Many people have believed that British Petroleum did not respond very effectively to the oil spill in the Gulf of Mexico. The biggest complaint has been that the government and BP gave inaccurate estimates on the severity of the oil spill itself. When most people were thinking it was just going to be a regular oil spill that could be cleaned up easily it turned out to be anything but. BP was blamed for stating that the magnitude of flow from the oil was only one to five thousand barrels of oil per day, but the actual estimate was much more. The actual estimates were over 60,000 barrels of oil per day that were flowing into the ocean. These inaccurate statements started the fire for complaints against BP that ended up spiraling out of control. BP was spending more time trying to put out the fire with the media; that they were unable to concentrate fully on the response to the oil spill.
It was not until BP denied media access to the spill zones that they were finally able to concentrate on the spill. BP responded as effectively as they could for such a large spill that covered a vast part of the ocean. The blowout pipe was over one mile down into the ocean, which was too far down for divers to reach, so the BP response team had to use remotely operated vehicles. BP was also criticized for their response methods due to the burning, dispersants, skimming, and clean up of the oil on top of the ocean. The inaccurate estimates on the magnitude of the flow, as well as the inaccurate estimates on the remaining oil is what created the opinion that BP and the government were incompetent to handle a disaster of such magnitude. Other criticisms were not that BP or the government were incompetent, but that they were being evasive and candid while dispersing information to the public.
Both the government and BP have admitted that their estimates were inaccurate in the beginning, but they are adamant that they have always responded effectively to the disaster in the best way that they could. BP had stated that the flow of the oil was too difficult to estimate because of the lack of submerged metering near the origin of the flow, as well as the methane gas near the leakage. The criticism came when BP refused to let scientists perform necessary measurements to give a more accurate estimate. BP stated that it would be irrelevant to any response and also stated that the efforts would end up distracting BP from their own efforts of stemming the rate of flow. These initial mistakes by BP created a chain of events that took on a life of its own. BP was also accused of minimizing the actual magnitude of the leak so that they would not have to pay a hefty fine which would be dependent on the scope of the disaster.
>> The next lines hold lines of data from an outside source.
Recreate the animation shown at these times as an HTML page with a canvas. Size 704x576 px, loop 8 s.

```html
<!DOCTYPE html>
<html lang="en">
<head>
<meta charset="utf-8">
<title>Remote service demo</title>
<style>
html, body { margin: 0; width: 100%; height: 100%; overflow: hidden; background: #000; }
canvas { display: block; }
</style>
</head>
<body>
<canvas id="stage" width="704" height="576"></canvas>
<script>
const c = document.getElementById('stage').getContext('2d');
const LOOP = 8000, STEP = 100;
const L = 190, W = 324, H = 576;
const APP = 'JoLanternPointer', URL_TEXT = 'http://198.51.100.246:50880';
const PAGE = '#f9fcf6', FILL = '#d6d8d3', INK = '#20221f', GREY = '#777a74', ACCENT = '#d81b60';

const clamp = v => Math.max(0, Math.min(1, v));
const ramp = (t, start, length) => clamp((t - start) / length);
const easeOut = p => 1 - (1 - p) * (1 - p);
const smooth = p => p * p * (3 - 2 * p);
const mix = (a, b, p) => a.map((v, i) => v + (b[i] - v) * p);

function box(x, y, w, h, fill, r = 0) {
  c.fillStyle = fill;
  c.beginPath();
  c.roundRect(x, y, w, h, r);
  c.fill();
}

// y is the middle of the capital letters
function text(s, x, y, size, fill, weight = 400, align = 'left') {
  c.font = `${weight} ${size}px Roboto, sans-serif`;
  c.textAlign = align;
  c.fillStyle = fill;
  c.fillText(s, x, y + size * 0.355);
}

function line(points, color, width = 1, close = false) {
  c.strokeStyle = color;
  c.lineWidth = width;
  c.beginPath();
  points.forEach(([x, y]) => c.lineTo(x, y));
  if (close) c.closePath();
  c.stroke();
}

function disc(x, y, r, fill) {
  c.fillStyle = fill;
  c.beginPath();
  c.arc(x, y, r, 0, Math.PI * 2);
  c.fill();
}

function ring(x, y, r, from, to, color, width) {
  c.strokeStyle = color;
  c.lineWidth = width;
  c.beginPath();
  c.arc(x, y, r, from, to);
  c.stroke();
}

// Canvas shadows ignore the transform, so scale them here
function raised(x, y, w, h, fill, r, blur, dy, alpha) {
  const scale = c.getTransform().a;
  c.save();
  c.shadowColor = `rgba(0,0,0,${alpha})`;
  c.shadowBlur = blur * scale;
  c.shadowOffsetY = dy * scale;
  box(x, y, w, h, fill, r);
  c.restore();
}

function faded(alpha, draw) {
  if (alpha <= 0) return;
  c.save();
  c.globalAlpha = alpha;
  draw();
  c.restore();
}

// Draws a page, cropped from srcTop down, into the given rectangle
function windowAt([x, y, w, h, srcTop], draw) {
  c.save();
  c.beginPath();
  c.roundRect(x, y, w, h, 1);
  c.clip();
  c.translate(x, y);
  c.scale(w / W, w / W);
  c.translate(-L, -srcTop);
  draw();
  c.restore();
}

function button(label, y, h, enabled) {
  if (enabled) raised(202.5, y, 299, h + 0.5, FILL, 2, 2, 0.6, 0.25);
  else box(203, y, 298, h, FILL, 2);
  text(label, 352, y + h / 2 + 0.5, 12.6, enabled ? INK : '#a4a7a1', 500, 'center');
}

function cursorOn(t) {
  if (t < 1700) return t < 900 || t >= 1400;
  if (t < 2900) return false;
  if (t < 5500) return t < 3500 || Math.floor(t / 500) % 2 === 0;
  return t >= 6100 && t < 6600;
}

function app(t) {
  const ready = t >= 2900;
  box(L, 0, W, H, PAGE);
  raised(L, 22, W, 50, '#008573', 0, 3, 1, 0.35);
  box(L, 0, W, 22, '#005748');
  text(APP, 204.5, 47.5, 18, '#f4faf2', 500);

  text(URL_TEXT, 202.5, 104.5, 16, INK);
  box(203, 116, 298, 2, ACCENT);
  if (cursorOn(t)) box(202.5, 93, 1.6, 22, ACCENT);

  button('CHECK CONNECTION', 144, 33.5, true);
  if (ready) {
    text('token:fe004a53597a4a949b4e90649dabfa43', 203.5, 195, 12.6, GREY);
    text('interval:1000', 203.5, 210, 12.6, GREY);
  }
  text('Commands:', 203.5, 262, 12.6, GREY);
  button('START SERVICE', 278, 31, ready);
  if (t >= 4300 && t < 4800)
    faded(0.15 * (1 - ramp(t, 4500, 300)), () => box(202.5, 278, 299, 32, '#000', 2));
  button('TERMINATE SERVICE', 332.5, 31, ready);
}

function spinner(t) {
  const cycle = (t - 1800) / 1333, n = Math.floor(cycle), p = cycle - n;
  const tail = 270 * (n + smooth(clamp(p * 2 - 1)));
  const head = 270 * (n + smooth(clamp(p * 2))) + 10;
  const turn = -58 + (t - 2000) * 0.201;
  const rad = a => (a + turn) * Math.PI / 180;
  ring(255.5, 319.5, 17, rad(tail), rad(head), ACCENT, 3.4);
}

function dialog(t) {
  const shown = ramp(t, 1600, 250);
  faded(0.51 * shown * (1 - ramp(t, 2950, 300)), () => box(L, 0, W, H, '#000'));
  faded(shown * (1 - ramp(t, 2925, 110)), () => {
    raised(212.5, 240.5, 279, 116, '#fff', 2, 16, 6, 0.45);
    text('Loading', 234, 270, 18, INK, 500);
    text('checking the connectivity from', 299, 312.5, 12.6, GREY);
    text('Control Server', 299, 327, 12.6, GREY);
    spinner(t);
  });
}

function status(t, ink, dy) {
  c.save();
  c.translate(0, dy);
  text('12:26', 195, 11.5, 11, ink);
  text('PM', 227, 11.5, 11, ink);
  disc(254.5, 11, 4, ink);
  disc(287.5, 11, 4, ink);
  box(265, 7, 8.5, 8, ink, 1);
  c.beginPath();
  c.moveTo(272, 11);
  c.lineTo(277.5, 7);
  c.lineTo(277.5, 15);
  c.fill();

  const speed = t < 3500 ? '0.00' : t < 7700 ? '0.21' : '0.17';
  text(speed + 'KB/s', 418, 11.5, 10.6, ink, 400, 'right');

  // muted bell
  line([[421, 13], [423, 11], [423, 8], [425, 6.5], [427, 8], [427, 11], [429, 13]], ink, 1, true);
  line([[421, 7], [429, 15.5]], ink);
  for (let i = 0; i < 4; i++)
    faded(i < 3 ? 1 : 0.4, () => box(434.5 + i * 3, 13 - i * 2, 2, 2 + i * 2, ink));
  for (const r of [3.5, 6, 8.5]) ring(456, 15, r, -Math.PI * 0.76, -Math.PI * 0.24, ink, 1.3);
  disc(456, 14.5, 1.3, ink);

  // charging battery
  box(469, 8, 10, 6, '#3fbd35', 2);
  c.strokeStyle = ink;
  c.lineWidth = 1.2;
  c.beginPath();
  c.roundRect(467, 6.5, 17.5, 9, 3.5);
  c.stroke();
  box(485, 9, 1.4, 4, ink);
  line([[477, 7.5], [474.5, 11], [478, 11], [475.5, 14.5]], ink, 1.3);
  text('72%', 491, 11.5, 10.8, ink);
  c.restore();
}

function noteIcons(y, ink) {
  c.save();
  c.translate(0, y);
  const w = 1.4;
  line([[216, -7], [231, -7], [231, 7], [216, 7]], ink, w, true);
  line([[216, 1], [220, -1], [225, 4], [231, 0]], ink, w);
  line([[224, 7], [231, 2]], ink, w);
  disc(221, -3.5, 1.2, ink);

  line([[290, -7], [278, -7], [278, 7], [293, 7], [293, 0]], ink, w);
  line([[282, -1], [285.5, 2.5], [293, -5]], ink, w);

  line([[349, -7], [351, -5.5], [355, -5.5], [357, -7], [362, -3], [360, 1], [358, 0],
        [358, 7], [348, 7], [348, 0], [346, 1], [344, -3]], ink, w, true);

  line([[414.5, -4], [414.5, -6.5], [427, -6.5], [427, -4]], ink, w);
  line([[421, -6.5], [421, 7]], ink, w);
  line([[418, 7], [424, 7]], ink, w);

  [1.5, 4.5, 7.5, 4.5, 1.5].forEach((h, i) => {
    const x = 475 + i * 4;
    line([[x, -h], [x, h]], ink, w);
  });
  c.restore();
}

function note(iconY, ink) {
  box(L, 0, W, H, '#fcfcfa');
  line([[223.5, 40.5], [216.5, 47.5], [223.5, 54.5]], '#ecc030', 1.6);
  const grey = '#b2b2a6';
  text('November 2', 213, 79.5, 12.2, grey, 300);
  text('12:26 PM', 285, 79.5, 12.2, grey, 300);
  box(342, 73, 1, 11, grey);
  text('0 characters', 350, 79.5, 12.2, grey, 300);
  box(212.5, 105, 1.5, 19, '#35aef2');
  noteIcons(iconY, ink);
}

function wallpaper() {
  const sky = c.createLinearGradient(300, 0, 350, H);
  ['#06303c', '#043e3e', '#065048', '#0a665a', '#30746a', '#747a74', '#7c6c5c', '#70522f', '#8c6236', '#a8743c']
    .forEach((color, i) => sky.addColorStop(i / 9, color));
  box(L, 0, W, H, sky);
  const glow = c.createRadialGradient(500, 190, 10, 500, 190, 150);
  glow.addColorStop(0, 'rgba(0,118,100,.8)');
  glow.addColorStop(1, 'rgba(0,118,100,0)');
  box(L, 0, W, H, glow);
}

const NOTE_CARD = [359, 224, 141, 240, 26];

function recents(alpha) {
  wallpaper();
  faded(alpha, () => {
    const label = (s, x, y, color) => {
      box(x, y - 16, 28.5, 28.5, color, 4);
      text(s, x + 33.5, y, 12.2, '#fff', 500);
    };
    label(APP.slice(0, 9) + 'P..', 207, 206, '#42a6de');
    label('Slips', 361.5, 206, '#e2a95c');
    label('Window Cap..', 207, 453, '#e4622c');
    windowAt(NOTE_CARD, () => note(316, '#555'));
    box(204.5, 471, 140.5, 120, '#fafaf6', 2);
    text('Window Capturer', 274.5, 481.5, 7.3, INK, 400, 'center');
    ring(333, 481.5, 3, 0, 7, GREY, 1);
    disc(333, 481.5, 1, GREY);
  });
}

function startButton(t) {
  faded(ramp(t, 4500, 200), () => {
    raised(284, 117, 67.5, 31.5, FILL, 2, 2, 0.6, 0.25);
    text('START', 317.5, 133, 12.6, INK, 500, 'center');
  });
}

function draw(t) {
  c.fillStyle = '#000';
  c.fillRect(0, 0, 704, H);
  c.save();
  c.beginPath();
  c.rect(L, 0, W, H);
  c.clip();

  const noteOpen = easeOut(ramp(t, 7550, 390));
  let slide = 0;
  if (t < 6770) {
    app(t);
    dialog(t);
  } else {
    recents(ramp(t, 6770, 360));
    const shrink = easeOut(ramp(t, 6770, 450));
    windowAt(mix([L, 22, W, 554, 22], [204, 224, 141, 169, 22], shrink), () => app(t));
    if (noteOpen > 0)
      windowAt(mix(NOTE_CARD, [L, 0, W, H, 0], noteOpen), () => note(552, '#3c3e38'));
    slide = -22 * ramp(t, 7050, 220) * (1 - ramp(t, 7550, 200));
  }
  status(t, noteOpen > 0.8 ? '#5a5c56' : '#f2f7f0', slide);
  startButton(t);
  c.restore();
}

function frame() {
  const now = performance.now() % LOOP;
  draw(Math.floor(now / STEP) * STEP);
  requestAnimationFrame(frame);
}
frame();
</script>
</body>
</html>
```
British Petroleum has created a plan that will implement a quicker response for any oils spills in the future. BP has put in over $1 billion into this new plan, and other oil companies, such as Conoco, Chevron, Exxon, and Shell are putting in $1 billion dollars as well. This money will go to forming a fresh business that will react to oil spills that occur in over 9,000 feet offshore and under the water. The new plan will position the necessary equipment needed within a matter of time after a spill happens. The equipment will also be completely functional in the time needed to take care of the spill. This came after the many complaints for BP’s original response to the oil spill. In order to prevent the same thing from happening again this new plan will ensure that all necessary preventative actions are being taken care of. Over all BP has been out over $3 billion dollars from lawsuits and clean up endeavors.